Task brief ▸ Your reply should reproduce the data below without a single alteration, apart from dropping the images.

━━━━━━

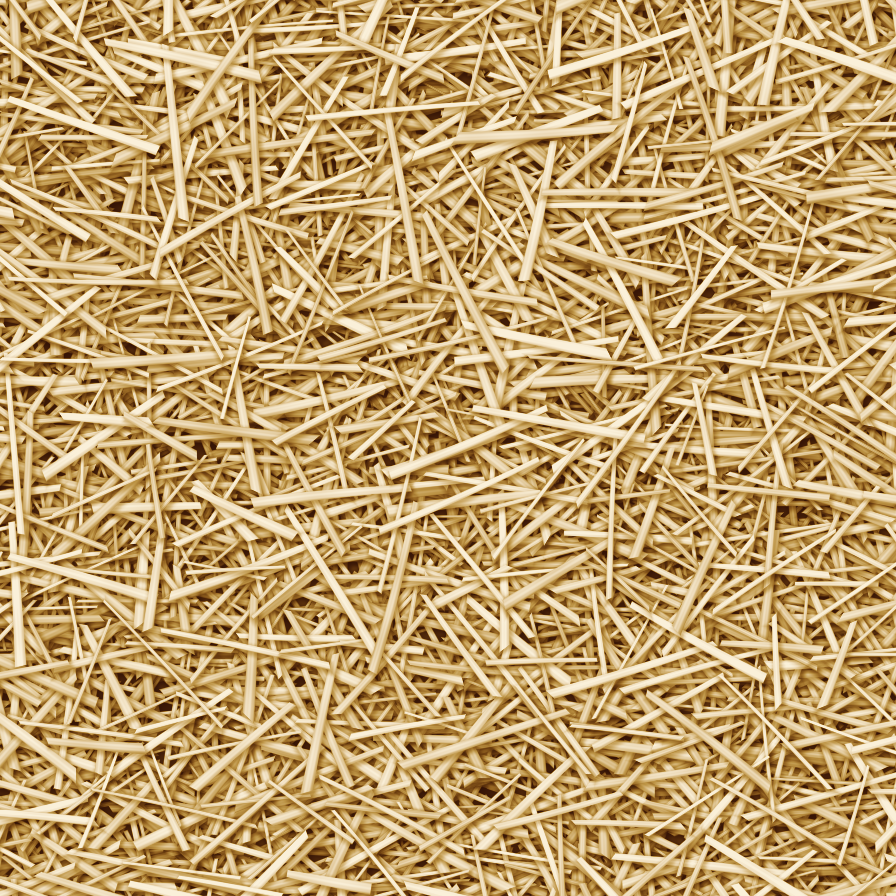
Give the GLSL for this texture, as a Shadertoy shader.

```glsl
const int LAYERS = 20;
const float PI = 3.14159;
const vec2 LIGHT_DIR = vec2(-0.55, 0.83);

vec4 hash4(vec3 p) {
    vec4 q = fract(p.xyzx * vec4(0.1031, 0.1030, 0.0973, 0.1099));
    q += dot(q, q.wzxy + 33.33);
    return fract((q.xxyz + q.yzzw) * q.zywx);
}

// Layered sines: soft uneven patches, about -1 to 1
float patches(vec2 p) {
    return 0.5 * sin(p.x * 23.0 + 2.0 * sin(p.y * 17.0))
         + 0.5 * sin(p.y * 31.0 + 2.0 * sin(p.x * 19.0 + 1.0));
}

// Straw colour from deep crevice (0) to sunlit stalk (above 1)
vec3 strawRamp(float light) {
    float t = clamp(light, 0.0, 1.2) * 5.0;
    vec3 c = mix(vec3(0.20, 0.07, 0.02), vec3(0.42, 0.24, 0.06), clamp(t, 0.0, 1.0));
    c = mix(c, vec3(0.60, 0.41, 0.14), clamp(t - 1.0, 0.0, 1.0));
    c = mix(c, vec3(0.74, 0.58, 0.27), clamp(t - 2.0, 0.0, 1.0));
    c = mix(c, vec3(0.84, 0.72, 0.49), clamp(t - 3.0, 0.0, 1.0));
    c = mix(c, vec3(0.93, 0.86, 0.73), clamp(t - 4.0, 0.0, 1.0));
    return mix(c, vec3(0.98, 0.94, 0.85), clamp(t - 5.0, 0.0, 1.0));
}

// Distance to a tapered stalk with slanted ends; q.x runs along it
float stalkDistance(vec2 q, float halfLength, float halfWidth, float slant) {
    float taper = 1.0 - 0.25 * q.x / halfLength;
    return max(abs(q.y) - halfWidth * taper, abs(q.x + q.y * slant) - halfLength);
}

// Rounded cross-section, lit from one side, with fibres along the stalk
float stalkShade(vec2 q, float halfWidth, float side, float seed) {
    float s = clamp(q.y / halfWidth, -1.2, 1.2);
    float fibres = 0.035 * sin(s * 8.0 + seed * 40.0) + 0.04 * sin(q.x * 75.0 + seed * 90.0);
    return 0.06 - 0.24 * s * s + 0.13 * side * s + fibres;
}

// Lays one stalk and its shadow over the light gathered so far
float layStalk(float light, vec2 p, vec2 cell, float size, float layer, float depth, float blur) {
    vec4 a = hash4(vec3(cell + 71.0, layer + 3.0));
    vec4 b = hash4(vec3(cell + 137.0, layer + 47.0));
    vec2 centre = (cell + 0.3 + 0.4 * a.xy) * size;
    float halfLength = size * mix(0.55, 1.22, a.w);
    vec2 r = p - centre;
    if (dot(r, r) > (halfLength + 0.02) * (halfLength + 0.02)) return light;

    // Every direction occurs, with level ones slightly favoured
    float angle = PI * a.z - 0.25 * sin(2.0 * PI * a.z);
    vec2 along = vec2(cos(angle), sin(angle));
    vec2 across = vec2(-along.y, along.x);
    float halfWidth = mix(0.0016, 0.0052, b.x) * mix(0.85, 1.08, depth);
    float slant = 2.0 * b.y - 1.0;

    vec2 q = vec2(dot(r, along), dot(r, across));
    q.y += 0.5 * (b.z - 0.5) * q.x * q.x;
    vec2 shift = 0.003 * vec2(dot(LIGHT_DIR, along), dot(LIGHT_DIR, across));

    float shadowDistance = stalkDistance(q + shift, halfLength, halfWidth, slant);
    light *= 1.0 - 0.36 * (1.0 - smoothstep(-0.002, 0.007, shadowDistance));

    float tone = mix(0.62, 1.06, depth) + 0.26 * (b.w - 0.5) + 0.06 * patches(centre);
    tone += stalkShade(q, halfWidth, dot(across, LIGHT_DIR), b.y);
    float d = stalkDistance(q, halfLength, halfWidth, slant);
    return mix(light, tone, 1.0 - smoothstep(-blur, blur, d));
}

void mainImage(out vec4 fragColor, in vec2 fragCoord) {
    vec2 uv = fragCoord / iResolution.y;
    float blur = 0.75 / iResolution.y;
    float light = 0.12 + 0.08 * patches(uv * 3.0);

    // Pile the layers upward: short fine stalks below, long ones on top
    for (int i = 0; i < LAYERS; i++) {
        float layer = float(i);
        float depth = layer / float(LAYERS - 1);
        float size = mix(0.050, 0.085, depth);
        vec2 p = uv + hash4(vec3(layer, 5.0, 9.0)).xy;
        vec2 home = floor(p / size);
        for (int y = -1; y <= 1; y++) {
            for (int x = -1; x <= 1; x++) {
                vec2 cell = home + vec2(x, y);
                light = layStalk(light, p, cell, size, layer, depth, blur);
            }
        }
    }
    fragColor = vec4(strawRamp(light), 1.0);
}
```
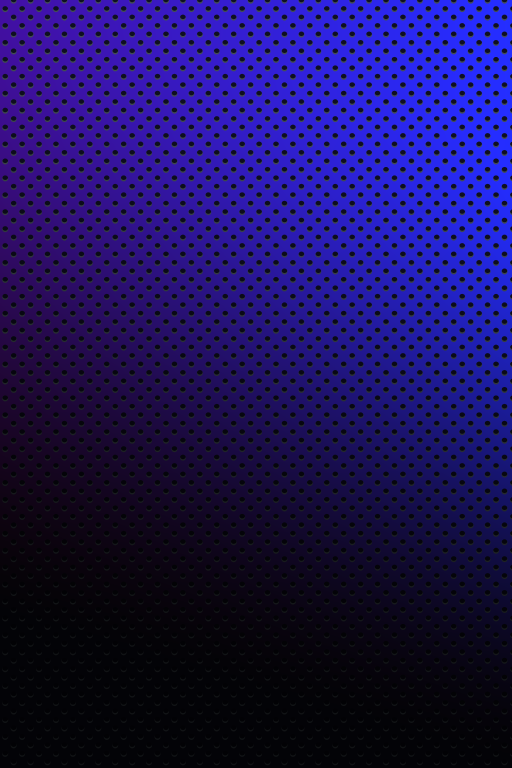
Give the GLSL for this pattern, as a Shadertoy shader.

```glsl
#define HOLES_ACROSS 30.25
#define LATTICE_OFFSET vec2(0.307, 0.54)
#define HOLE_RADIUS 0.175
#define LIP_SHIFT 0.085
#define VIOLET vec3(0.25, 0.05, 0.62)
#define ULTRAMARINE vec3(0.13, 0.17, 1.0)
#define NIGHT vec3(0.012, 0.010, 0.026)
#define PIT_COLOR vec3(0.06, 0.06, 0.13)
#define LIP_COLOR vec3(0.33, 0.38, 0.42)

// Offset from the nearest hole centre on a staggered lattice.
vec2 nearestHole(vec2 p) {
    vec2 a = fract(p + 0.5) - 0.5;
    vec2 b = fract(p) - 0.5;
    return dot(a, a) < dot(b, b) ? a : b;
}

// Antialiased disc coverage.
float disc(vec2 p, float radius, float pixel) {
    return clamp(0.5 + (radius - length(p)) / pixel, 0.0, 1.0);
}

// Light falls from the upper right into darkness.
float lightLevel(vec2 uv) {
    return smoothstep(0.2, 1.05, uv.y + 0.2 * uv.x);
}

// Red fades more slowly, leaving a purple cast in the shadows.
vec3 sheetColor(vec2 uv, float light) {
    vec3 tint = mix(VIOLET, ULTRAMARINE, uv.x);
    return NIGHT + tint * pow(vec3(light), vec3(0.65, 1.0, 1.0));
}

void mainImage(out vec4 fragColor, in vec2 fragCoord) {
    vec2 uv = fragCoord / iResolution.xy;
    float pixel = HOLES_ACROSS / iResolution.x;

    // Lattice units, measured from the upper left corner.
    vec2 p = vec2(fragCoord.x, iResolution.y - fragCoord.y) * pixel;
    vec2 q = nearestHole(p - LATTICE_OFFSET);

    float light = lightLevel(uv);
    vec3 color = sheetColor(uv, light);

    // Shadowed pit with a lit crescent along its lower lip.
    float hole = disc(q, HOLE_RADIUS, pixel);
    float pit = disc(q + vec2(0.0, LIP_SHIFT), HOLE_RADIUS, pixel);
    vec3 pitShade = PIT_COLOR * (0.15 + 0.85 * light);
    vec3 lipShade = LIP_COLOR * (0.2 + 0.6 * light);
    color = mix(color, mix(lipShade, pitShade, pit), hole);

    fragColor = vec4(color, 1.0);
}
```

━━━━━━

Answer box ▸
Give the GLSL for this texture, as a Shadertoy shader.

```glsl
const int LAYERS = 20;
const float PI = 3.14159;
const vec2 LIGHT_DIR = vec2(-0.55, 0.83);

vec4 hash4(vec3 p) {
    vec4 q = fract(p.xyzx * vec4(0.1031, 0.1030, 0.0973, 0.1099));
    q += dot(q, q.wzxy + 33.33);
    return fract((q.xxyz + q.yzzw) * q.zywx);
}

// Layered sines: soft uneven patches, about -1 to 1
float patches(vec2 p) {
    return 0.5 * sin(p.x * 23.0 + 2.0 * sin(p.y * 17.0))
         + 0.5 * sin(p.y * 31.0 + 2.0 * sin(p.x * 19.0 + 1.0));
}

// Straw colour from deep crevice (0) to sunlit stalk (above 1)
vec3 strawRamp(float light) {
    float t = clamp(light, 0.0, 1.2) * 5.0;
    vec3 c = mix(vec3(0.20, 0.07, 0.02), vec3(0.42, 0.24, 0.06), clamp(t, 0.0, 1.0));
    c = mix(c, vec3(0.60, 0.41, 0.14), clamp(t - 1.0, 0.0, 1.0));
    c = mix(c, vec3(0.74, 0.58, 0.27), clamp(t - 2.0, 0.0, 1.0));
    c = mix(c, vec3(0.84, 0.72, 0.49), clamp(t - 3.0, 0.0, 1.0));
    c = mix(c, vec3(0.93, 0.86, 0.73), clamp(t - 4.0, 0.0, 1.0));
    return mix(c, vec3(0.98, 0.94, 0.85), clamp(t - 5.0, 0.0, 1.0));
}

// Distance to a tapered stalk with slanted ends; q.x runs along it
float stalkDistance(vec2 q, float halfLength, float halfWidth, float slant) {
    float taper = 1.0 - 0.25 * q.x / halfLength;
    return max(abs(q.y) - halfWidth * taper, abs(q.x + q.y * slant) - halfLength);
}

// Rounded cross-section, lit from one side, with fibres along the stalk
float stalkShade(vec2 q, float halfWidth, float side, float seed) {
    float s = clamp(q.y / halfWidth, -1.2, 1.2);
    float fibres = 0.035 * sin(s * 8.0 + seed * 40.0) + 0.04 * sin(q.x * 75.0 + seed * 90.0);
    return 0.06 - 0.24 * s * s + 0.13 * side * s + fibres;
}

// Lays one stalk and its shadow over the light gathered so far
float layStalk(float light, vec2 p, vec2 cell, float size, float layer, float depth, float blur) {
    vec4 a = hash4(vec3(cell + 71.0, layer + 3.0));
    vec4 b = hash4(vec3(cell + 137.0, layer + 47.0));
    vec2 centre = (cell + 0.3 + 0.4 * a.xy) * size;
    float halfLength = size * mix(0.55, 1.22, a.w);
    vec2 r = p - centre;
    if (dot(r, r) > (halfLength + 0.02) * (halfLength + 0.02)) return light;

    // Every direction occurs, with level ones slightly favoured
    float angle = PI * a.z - 0.25 * sin(2.0 * PI * a.z);
    vec2 along = vec2(cos(angle), sin(angle));
    vec2 across = vec2(-along.y, along.x);
    float halfWidth = mix(0.0016, 0.0052, b.x) * mix(0.85, 1.08, depth);
    float slant = 2.0 * b.y - 1.0;

    vec2 q = vec2(dot(r, along), dot(r, across));
    q.y += 0.5 * (b.z - 0.5) * q.x * q.x;
    vec2 shift = 0.003 * vec2(dot(LIGHT_DIR, along), dot(LIGHT_DIR, across));

    float shadowDistance = stalkDistance(q + shift, halfLength, halfWidth, slant);
    light *= 1.0 - 0.36 * (1.0 - smoothstep(-0.002, 0.007, shadowDistance));

    float tone = mix(0.62, 1.06, depth) + 0.26 * (b.w - 0.5) + 0.06 * patches(centre);
    tone += stalkShade(q, halfWidth, dot(across, LIGHT_DIR), b.y);
    float d = stalkDistance(q, halfLength, halfWidth, slant);
    return mix(light, tone, 1.0 - smoothstep(-blur, blur, d));
}

void mainImage(out vec4 fragColor, in vec2 fragCoord) {
    vec2 uv = fragCoord / iResolution.y;
    float blur = 0.75 / iResolution.y;
    float light = 0.12 + 0.08 * patches(uv * 3.0);

    // Pile the layers upward: short fine stalks below, long ones on top
    for (int i = 0; i < LAYERS; i++) {
        float layer = float(i);
        float depth = layer / float(LAYERS - 1);
        float size = mix(0.050, 0.085, depth);
        vec2 p = uv + hash4(vec3(layer, 5.0, 9.0)).xy;
        vec2 home = floor(p / size);
        for (int y = -1; y <= 1; y++) {
            for (int x = -1; x <= 1; x++) {
                vec2 cell = home + vec2(x, y);
                light = layStalk(light, p, cell, size, layer, depth, blur);
            }
        }
    }
    fragColor = vec4(strawRamp(light), 1.0);
}
```
Give the GLSL for this pattern, as a Shadertoy shader.

```glsl
#define HOLES_ACROSS 30.25
#define LATTICE_OFFSET vec2(0.307, 0.54)
#define HOLE_RADIUS 0.175
#define LIP_SHIFT 0.085
#define VIOLET vec3(0.25, 0.05, 0.62)
#define ULTRAMARINE vec3(0.13, 0.17, 1.0)
#define NIGHT vec3(0.012, 0.010, 0.026)
#define PIT_COLOR vec3(0.06, 0.06, 0.13)
#define LIP_COLOR vec3(0.33, 0.38, 0.42)

// Offset from the nearest hole centre on a staggered lattice.
vec2 nearestHole(vec2 p) {
    vec2 a = fract(p + 0.5) - 0.5;
    vec2 b = fract(p) - 0.5;
    return dot(a, a) < dot(b, b) ? a : b;
}

// Antialiased disc coverage.
float disc(vec2 p, float radius, float pixel) {
    return clamp(0.5 + (radius - length(p)) / pixel, 0.0, 1.0);
}

// Light falls from the upper right into darkness.
float lightLevel(vec2 uv) {
    return smoothstep(0.2, 1.05, uv.y + 0.2 * uv.x);
}

// Red fades more slowly, leaving a purple cast in the shadows.
vec3 sheetColor(vec2 uv, float light) {
    vec3 tint = mix(VIOLET, ULTRAMARINE, uv.x);
    return NIGHT + tint * pow(vec3(light), vec3(0.65, 1.0, 1.0));
}

void mainImage(out vec4 fragColor, in vec2 fragCoord) {
    vec2 uv = fragCoord / iResolution.xy;
    float pixel = HOLES_ACROSS / iResolution.x;

    // Lattice units, measured from the upper left corner.
    vec2 p = vec2(fragCoord.x, iResolution.y - fragCoord.y) * pixel;
    vec2 q = nearestHole(p - LATTICE_OFFSET);

    float light = lightLevel(uv);
    vec3 color = sheetColor(uv, light);

    // Shadowed pit with a lit crescent along its lower lip.
    float hole = disc(q, HOLE_RADIUS, pixel);
    float pit = disc(q + vec2(0.0, LIP_SHIFT), HOLE_RADIUS, pixel);
    vec3 pitShade = PIT_COLOR * (0.15 + 0.85 * light);
    vec3 lipShade = LIP_COLOR * (0.2 + 0.6 * light);
    color = mix(color, mix(lipShade, pitShade, pit), hole);

    fragColor = vec4(color, 1.0);
}
```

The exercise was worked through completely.